Neither deep snow nor abundant moose will keep the top Iron Dog teams from completing the world’s longest, toughest snowmachine race Saturday.
A winning team is expected to reach Big Lake sometime around noon, executive director John Woodbury said Friday evening as he and others prepared the finish line on the lake ice in front of Southport Marina.
The Valley duo of Tyler Aklestad and Nick Olstad reached McGrath aboard their Ski-Doos at 6:33 p.m. Friday, leaders of the 2,395-mile race that started Sunday in Fairbanks. They decided to take an optional six-hour layover at the checkpoint, which is about 350 miles from Big Lake.
Aklestad and Olstad were one of four teams that used 20 hours of layover time Thursday and Friday in Ruby as trailbreakers worked around the clock to clear sections of trail buried by new snow, according to a race report on the Iron Dog website.
“We have feet and feet of snow and moose,” Woodbury said.
Once the race left the Yukon River at Ruby, snow and moose took center stage. Woodbury said the snow is six feet deep in places, “and that’s snow pack, not snow accumulation.”
Volunteers on snowmachines broke trail from Ruby to McGrath. Woodbury called them “bona fide snowmachining heroes."
“The hardship part was Poorman to Ophir,” he said of a nearly 100-mile stretch of trail in the Interior. “They were doing that for a day-and-a-half straight.”
Among the heroes was Roger Brown of North Pole, an Iron Dog board member who began the week as a racer and finished it as a trailbreaker. Brown was racing with Dave Wagner of California until the team scratched after Brown’s snowmachine caught fire near Kaltag.

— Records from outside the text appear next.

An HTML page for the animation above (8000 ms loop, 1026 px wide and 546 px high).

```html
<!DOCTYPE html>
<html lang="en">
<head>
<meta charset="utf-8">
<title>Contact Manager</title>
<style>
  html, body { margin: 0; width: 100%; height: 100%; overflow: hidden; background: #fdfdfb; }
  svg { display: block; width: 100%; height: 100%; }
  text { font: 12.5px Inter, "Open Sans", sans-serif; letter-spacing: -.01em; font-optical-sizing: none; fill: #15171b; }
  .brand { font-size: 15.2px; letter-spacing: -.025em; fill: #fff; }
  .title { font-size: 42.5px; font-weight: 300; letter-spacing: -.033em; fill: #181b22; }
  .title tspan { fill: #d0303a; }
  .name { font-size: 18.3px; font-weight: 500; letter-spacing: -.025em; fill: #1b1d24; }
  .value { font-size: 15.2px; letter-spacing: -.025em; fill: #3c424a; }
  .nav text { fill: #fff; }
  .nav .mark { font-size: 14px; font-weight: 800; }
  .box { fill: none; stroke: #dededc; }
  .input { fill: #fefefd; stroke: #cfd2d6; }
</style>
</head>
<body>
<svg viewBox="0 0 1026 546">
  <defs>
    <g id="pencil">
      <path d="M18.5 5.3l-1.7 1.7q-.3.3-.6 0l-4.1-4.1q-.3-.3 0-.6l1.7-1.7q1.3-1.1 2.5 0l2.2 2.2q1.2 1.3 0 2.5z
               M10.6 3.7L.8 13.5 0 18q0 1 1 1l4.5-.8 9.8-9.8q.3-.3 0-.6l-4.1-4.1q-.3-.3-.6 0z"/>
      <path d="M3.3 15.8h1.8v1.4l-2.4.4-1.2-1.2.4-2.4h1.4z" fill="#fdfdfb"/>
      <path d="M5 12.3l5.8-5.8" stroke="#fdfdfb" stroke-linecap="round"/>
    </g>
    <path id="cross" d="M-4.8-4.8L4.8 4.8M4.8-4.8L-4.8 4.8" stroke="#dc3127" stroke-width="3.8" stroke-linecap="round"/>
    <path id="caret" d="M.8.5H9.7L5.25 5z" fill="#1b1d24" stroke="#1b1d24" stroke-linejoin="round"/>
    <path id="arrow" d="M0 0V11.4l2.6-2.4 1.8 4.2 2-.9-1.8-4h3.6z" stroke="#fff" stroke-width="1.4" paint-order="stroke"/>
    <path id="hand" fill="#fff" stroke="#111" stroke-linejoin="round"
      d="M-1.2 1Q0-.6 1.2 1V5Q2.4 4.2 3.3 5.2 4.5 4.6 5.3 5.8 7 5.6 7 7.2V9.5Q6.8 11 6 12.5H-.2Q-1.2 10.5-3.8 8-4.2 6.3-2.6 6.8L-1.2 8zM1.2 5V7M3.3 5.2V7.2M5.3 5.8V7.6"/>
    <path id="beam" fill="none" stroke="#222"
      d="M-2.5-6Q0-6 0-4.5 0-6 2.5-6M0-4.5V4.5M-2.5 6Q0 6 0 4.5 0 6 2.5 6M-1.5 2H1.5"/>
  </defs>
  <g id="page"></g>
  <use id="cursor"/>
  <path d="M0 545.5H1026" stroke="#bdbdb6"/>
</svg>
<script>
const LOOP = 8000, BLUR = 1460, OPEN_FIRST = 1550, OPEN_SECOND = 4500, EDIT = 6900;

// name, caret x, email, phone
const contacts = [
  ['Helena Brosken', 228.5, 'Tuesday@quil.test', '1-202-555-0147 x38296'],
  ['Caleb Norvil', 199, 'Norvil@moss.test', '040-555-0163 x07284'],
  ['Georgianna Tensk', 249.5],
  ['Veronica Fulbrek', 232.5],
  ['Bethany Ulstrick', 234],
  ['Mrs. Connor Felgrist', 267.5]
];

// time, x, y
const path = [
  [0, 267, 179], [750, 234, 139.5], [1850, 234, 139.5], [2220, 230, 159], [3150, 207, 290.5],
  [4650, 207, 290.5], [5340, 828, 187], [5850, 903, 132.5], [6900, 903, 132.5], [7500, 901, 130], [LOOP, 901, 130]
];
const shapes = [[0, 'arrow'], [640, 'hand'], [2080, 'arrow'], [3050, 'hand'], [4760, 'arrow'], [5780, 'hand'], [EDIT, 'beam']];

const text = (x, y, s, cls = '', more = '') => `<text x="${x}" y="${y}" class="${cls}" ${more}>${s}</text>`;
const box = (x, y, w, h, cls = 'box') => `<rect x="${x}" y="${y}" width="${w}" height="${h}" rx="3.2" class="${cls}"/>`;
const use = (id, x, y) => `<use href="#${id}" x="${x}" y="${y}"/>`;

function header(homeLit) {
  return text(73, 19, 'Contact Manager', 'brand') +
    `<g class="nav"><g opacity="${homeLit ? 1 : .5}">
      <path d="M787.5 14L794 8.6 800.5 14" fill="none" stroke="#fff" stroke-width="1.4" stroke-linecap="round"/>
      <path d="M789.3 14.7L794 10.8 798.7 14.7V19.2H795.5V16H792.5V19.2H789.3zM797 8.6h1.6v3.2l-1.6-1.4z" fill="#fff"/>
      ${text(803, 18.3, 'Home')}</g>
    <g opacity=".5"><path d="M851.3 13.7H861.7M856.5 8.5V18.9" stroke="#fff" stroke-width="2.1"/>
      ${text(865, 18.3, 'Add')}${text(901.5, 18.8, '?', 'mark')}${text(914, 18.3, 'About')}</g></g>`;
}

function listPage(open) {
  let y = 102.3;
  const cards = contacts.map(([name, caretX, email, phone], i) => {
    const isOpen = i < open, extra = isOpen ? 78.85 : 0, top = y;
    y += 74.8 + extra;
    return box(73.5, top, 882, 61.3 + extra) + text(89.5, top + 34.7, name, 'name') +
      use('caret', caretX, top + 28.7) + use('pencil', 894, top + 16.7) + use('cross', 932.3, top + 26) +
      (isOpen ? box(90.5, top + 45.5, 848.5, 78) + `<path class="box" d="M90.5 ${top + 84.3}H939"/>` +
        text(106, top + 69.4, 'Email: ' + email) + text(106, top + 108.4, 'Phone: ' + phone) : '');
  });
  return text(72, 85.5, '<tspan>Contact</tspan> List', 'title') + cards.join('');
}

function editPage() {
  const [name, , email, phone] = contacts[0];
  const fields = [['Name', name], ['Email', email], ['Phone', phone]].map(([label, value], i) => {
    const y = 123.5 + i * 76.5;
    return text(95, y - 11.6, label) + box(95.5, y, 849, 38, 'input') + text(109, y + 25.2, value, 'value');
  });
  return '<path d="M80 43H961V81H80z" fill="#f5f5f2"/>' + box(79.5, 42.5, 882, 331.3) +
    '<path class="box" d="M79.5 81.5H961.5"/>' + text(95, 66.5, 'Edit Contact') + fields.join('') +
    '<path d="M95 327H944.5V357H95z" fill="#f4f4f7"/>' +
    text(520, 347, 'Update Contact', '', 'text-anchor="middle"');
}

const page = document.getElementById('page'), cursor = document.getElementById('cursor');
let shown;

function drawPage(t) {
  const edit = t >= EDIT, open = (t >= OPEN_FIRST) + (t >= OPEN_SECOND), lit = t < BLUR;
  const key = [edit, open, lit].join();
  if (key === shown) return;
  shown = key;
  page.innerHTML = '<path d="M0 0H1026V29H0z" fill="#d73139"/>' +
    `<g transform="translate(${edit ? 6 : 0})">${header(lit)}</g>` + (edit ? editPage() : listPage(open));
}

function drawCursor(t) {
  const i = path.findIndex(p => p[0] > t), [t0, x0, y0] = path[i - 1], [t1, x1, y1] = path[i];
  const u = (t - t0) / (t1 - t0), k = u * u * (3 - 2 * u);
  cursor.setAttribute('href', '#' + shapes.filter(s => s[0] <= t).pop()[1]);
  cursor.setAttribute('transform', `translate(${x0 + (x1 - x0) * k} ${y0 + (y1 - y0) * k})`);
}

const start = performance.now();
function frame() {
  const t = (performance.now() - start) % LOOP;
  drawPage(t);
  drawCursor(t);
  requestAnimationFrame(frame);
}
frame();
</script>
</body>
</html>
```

“When his machine burned down he hitched a ride to Galena, borrowed a super-wide machine and started breaking trail with one of our checkers,” Woodbury said. “He made it halfway from Poorman to Ophir.”
Reinforcements came in the form of Bobby Frankson of Galena and Archie Agnes and Arnold Marks of Tanana.
“They picked up where Roger left off,” Woodbury said. “It was taking three hours to go 20 miles, but they kept inching forward and inching forward.”
A Friday morning trail update on the Iron Dog website shared information received from Frankson while he was at the Carlson Cross safety cabin en route to Ophir.
“We made it,” he said. “It’s a rodeo out there but there is a trail. … Just let the racers know it’s rough, it’s a rodeo.”
Outside of McGrath volunteers had to create a detour because of 20 inches of overflow on Big River, and in doing so encountered about 20 moose on the trail, Woodbury said.
“A moose today kicked one of our trailbreaker’s machines and broke the kill switch and kicked in a side panel,” he said. The volunteer — Woodbury wasn’t sure who it was — has “a new appreciation of moose and a new parts bill.”
Despite the troubles experienced by trailbreakers, Aklestad and Olstad made good time on the 63-mile run from Ophir to McGrath, making the trip in 62 minutes. Their pursuers include two-time defending champions Mike Morgan and Chris Olds, who left Ophir at 6:31 p.m. Friday, and Brad George and Tyson Johnson, who left Ophir at 6:33 p.m.
Thirteen teams remain in the race. Sixteen teams have scratched.